Shadow and Bone is an engrossing dark fantasy, full of adventure and twists, people who disappoint and people who surprise, and of course, at the heart of it all, is magic. The story continues in Siege and Storm, and the final book is Ruin and Rising. Leigh Bardugo just came out with another book that takes place in one of Ravka’s neighboring lands, called Six of Crows. It takes a lot to stand out as a YA series these days, but the Grisha trilogy does it.

Gabriele Boland is an aspiring grown-up. She enjoys pretending she’s in a Disney movie, letting her dork flag fly, and writing stories that will never see the light of day. The other ramblings of her mind can be found at her website.

Review: Underwater by Marisa Reichardt

underwater Morgan wasn’t always this way.

Morgan used to be tan, and in shape, and popular. She used to swim on her school’s swim team and spend weekends at parties with friends. She thrived in the water and she thrived in the sun.

Now Morgan refuses to leave the small California apartment she shares with her mother and younger brother. She spends most of her time on the couch. She finds comfort in grilled cheese and tomato soup. She takes high school classes online. She needs to see a therapist, but she won’t leave the safety of her living room; her appointments take place there instead of in an office.

When a new boy moves next door, Morgan longs to step back into the sunlight, but she knows the path back to “normalcy” will be painful, if it’s possible at all.

I haven’t seen post-traumatic stress disorder addressed in a lot of young adult novels, and Reichardt handles it very well in Underwater. Morgan is suffering after a catastrophe shakes her world, and readers follow along as she faces grief, guilt, anxiety, and fear. The tragedy and themes addressed in this debut are unfortunately very timely, and I think this book can start a lot of important discussions in the classroom or at home.

Underwater by Marisa Reichardt is a powerful, touching debut that is set to release on January 12th by FSG. It’s a book that had me holding my breath for moments at a time. I couldn’t put my Kindle down, and I’ve been thinking of it ever since I finished reading a few weeks ago. Make Underwater one of your first book purchases for 2016; I have a feeling this is a title you’re going to be hearing about quite a bit.

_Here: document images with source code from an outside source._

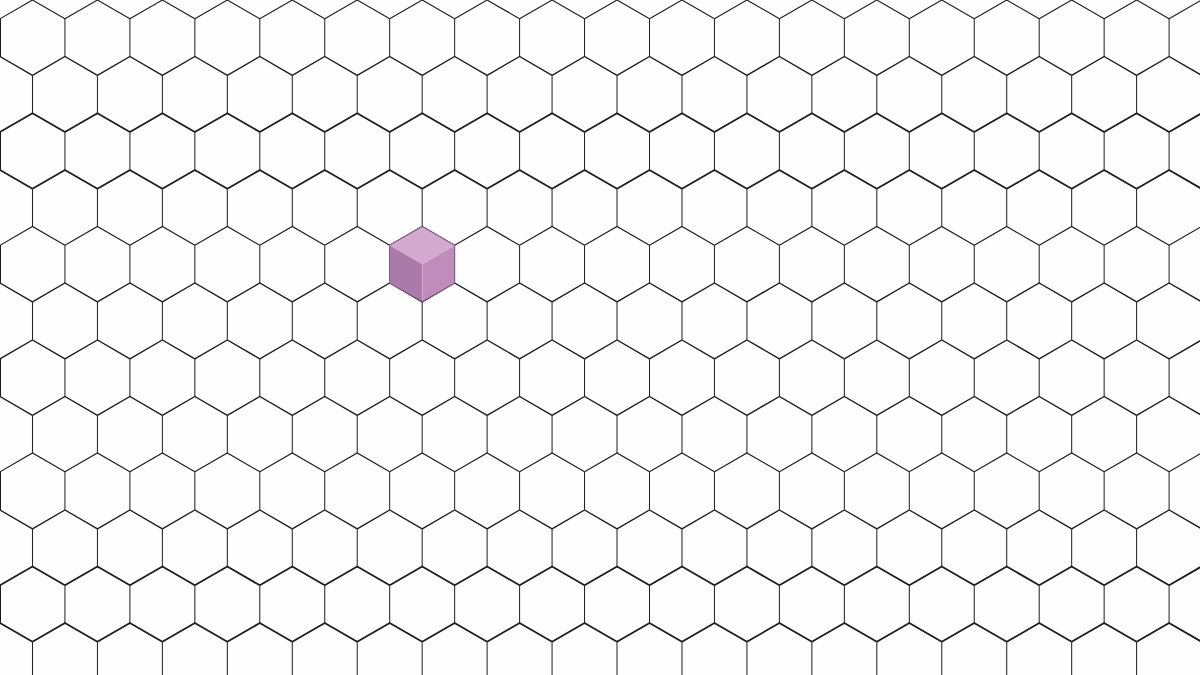
<!DOCTYPE html>
<html lang="en">
<head>
<meta charset="utf-8">
<title>Hexagon grid with cube</title>
<style>
:root {
  --paper: #fefefe;
  --line: #1c1c1c;
  --cube-top: #d4a9cf;
  --cube-left: #a97aaa;
  --cube-right: #bf8cbb;
  --cube-edge: #8a5f8c;
}
html, body { margin: 0; overflow: hidden; background: var(--paper); }
.board { display: block; width: 1200px; height: 675px; }
.grid { fill: none; stroke: var(--line); stroke-width: 1.1; }
.medium { stroke-width: 1.4; }
.heavy { stroke-width: 1.8; }
.side { stroke-width: 1; shape-rendering: crispEdges; vector-effect: non-scaling-stroke; }
.top { fill: var(--cube-top); }
.left { fill: var(--cube-left); }
.right { fill: var(--cube-right); }
.edge { fill: none; stroke: var(--cube-edge); }
.seam { stroke: var(--cube-top); stroke-width: 0.8; }
</style>
</head>
<body>
<svg class="board" viewBox="0 0 1200 675" role="img" aria-label="Hexagon grid with one purple cube">
  <defs>
    <g id="cell">
      <path d="M0 18.8 32.5 0 65 18.8"/>
      <path class="side" d="M0 18.8V56.7"/>
    </g>
    <g id="five-cells">
      <use href="#cell"/>
      <use href="#cell" x="65"/>
      <use href="#cell" x="130"/>
      <use href="#cell" x="195"/>
      <use href="#cell" x="260"/>
    </g>
    <g id="row">
      <use href="#five-cells"/>
      <use href="#five-cells" x="325"/>
      <use href="#five-cells" x="650"/>
      <use href="#five-cells" x="975"/>
    </g>
    <path id="left-side" class="side" d="M0.5 18.8V56.7"/>
  </defs>

  <g class="grid" transform="scale(.99923 1)">
    <use href="#row"/>
    <use href="#row" class="medium" x="-32.5" y="56.5"/>
    <use href="#row" class="heavy" y="113.2"/>
    <use href="#row" class="heavy" x="-32.5" y="170"/>
    <use href="#row" y="226.5"/>
    <use href="#row" class="medium" x="-32.5" y="283"/>
    <use href="#row" class="medium" y="340"/>
    <use href="#row" class="medium" x="-32.5" y="396.5"/>
    <use href="#row" y="453"/>
    <use href="#row" class="medium" x="-32.5" y="510"/>
    <use href="#row" class="heavy" y="566.5"/>
    <use href="#row" class="heavy" x="-32.5" y="623"/>
  </g>

  <g class="grid">
    <use href="#left-side"/>
    <use href="#left-side" y="113.2"/>
    <use href="#left-side" y="226.5"/>
    <use href="#left-side" y="340"/>
    <use href="#left-side" y="453"/>
    <use href="#left-side" y="566.5"/>
  </g>

  <g class="cube">
    <polygon class="left" points="389.5,245.3 422.3,264 422.3,301.5 389.5,283"/>
    <polygon class="right" points="455,245.3 422.3,264 422.3,301.5 455,283"/>
    <polygon class="top" points="422.3,226.5 455,245.3 422.3,264 389.5,245.3"/>
    <line class="seam" x1="422.5" y1="264" x2="422.5" y2="301"/>
    <polygon class="edge" points="422.3,226.5 454.5,245.3 454.5,283 422.3,301.5 389.5,283 389.5,245.3"/>
  </g>
</svg>
</body>
</html>
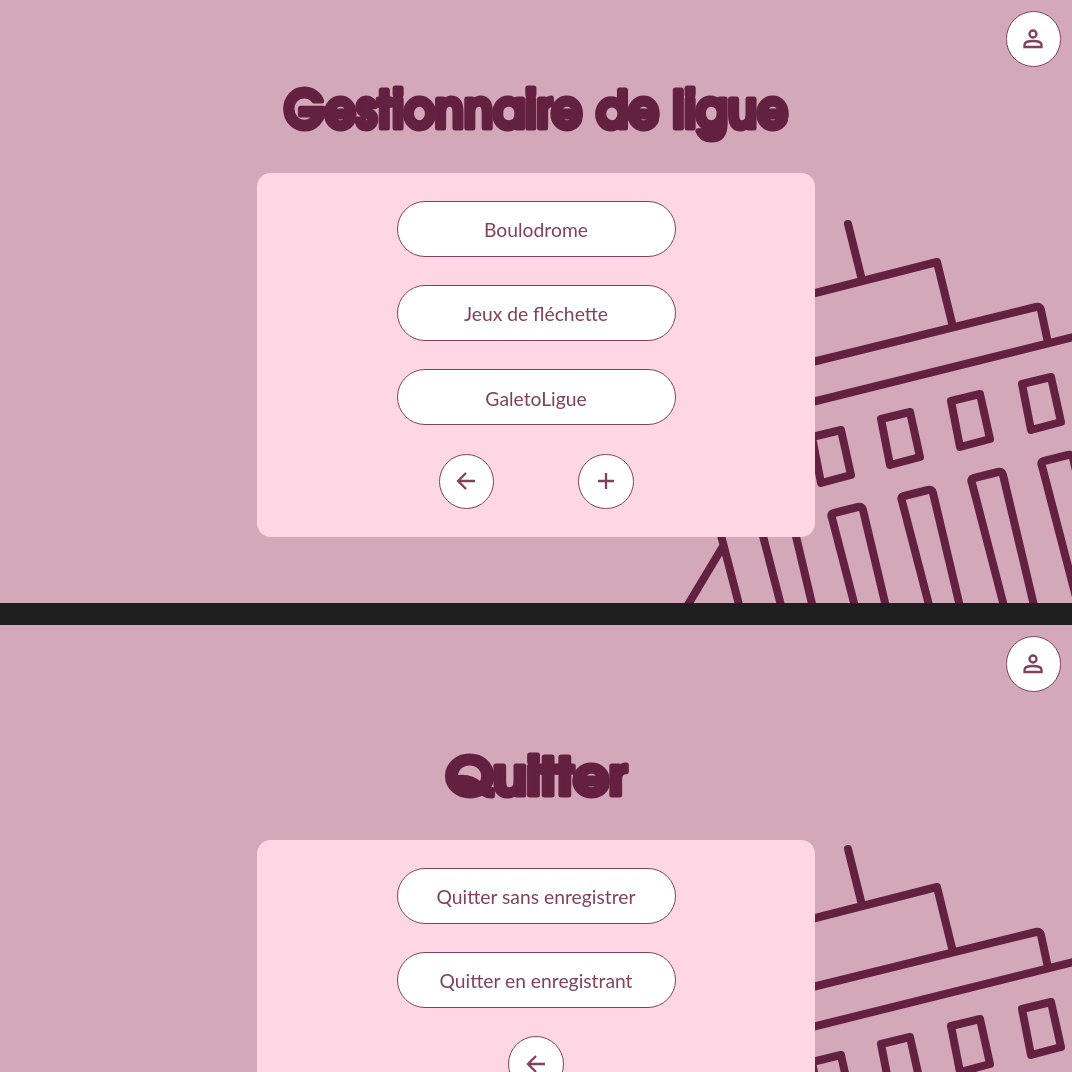
<!DOCTYPE html>
<html lang="fr">
<head>
<meta charset="utf-8">
<title>Gestionnaire de ligue</title>
<style>
:root {
  --backdrop: #d3a8b8;
  --panel: #ffd7e4;
  --plum: #632040;
  --berry: #81405c;
  --surface: #fff;
  --divider: #1e1e1e;
}
* { box-sizing: border-box; }
html, body { margin: 0; }
body {
  width: 1072px;
  height: 1072px;
  overflow: hidden;
  display: flex;
  flex-direction: column;
  gap: 22px;
  background: var(--divider);
  font-family: Lato, "Open Sans", sans-serif;
}
.screen {
  position: relative;
  flex: none;
  display: flex;
  flex-direction: column;
  align-items: center;
  gap: 23px;
  overflow: hidden;
  background: var(--backdrop);
}
.screen-leagues { height: 603px; padding-top: 80px; }
.screen-quit { height: 447px; padding-top: 122px; }
.building {
  position: absolute;
  left: 0;
  top: 0;
  fill: none;
  stroke: var(--plum);
  stroke-width: 8;
  stroke-linecap: round;
  stroke-linejoin: round;
}
.title { position: relative; margin: 0; height: 70px; flex: none; }
.title svg { display: block; overflow: visible; }
.title text {
  font: 700 52px "TeX Gyre Adventor", sans-serif;
  fill: var(--plum);
  stroke: var(--plum);
  stroke-width: 5;
  stroke-linejoin: round;
}
.panel {
  position: relative;
  flex: none;
  width: 558px;
  padding: 28px 0;
  display: flex;
  flex-direction: column;
  align-items: center;
  gap: 28.7px;
  border-radius: 14px;
  background: var(--panel);
}
.pill, .round {
  display: flex;
  align-items: center;
  justify-content: center;
  height: 55.5px;
  border: 1.5px solid var(--berry);
  border-radius: 28px;
  background: var(--surface);
  color: var(--berry);
  text-decoration: none;
}
.pill { width: 279px; font-size: 19.3px; padding-top: 2px; }
.round { width: 55.5px; }
.actions { display: flex; gap: 84px; }
.account { position: absolute; top: 11px; right: 11px; }
.icon { fill: none; stroke: currentColor; stroke-width: 2.3; }
</style>
</head>
<body>
<main class="screen screen-leagues">
  <svg class="building" width="1072" height="603" viewBox="0 0 1072 603" aria-hidden="true">
    <defs>
      <path id="window" d="M812 437L841 430L851 475L821 483Z"/>
      <path id="column" d="M866 649L832 518Q830 514 834 513L858 507Q862 506 863 510L896 649"/>
      <g id="town-hall">
        <path d="M848 224L861 276"/>
        <path d="M780 302L937 262L952 323"/>
        <path d="M780 370L1036 307Q1040 306 1041 310L1047 338"/>
        <path d="M780 410L1090 333"/>
        <use href="#window"/>
        <use href="#window" x="69" y="-18"/>
        <use href="#window" x="139" y="-36"/>
        <use href="#window" x="210" y="-53"/>
        <use href="#column" x="-69" y="18"/>
        <use href="#column"/>
        <use href="#column" x="70" y="-17"/>
        <use href="#column" x="140" y="-35"/>
        <use href="#column" x="210" y="-52"/>
        <path d="M717 520L743 620"/>
        <path d="M722 548L680 618"/>
      </g>
    </defs>
    <use href="#town-hall"/>
  </svg>
  <a class="round account" href="#" aria-label="Mon compte">
    <svg class="icon" width="24" height="24" viewBox="0 0 24 24"><circle cx="12" cy="7" r="3.5"/><path d="M3.5 20V17.5Q4 14 12 14T20.5 17.5V20Z"/></svg>
  </a>
  <h1 class="title">
    <svg width="510" height="70"><text x="3" y="48" textLength="504" lengthAdjust="spacingAndGlyphs">Gestionnaire de ligue</text></svg>
  </h1>
  <nav class="panel">
    <a class="pill" href="#">Boulodrome</a>
    <a class="pill" href="#">Jeux de fléchette</a>
    <a class="pill" href="#">GaletoLigue</a>
    <div class="actions">
      <a class="round" href="#" aria-label="Retour">
        <svg class="icon" width="24" height="24" viewBox="0 0 24 24"><path id="arrow-back" d="M21 12H4M12 4L4 12L12 20"/></svg>
      </a>
      <a class="round" href="#" aria-label="Ajouter">
        <svg class="icon" width="24" height="24" viewBox="0 0 24 24"><path d="M12 4V20M4 12H20"/></svg>
      </a>
    </div>
  </nav>
</main>
<section class="screen screen-quit">
  <svg class="building" width="1072" height="603" viewBox="0 0 1072 603" aria-hidden="true"><use href="#town-hall"/></svg>
  <a class="round account" href="#" aria-label="Mon compte">
    <svg class="icon" width="24" height="24" viewBox="0 0 24 24"><circle cx="12" cy="7" r="3.5"/><path d="M3.5 20V17.5Q4 14 12 14T20.5 17.5V20Z"/></svg>
  </a>
  <h2 class="title">
    <svg width="186" height="70"><text x="3" y="48" textLength="181" lengthAdjust="spacingAndGlyphs">Quitter</text></svg>
  </h2>
  <nav class="panel">
    <a class="pill" href="#">Quitter sans enregistrer</a>
    <a class="pill" href="#">Quitter en enregistrant</a>
    <a class="round" href="#" aria-label="Retour">
      <svg class="icon" width="24" height="24" viewBox="0 0 24 24"><use href="#arrow-back"/></svg>
    </a>
  </nav>
</section>
</body>
</html>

Danielle Villano is the editor of BiblioSmiles, and she is really glad you’re here. Learn more on the About page.  Tweet @daniellevillano.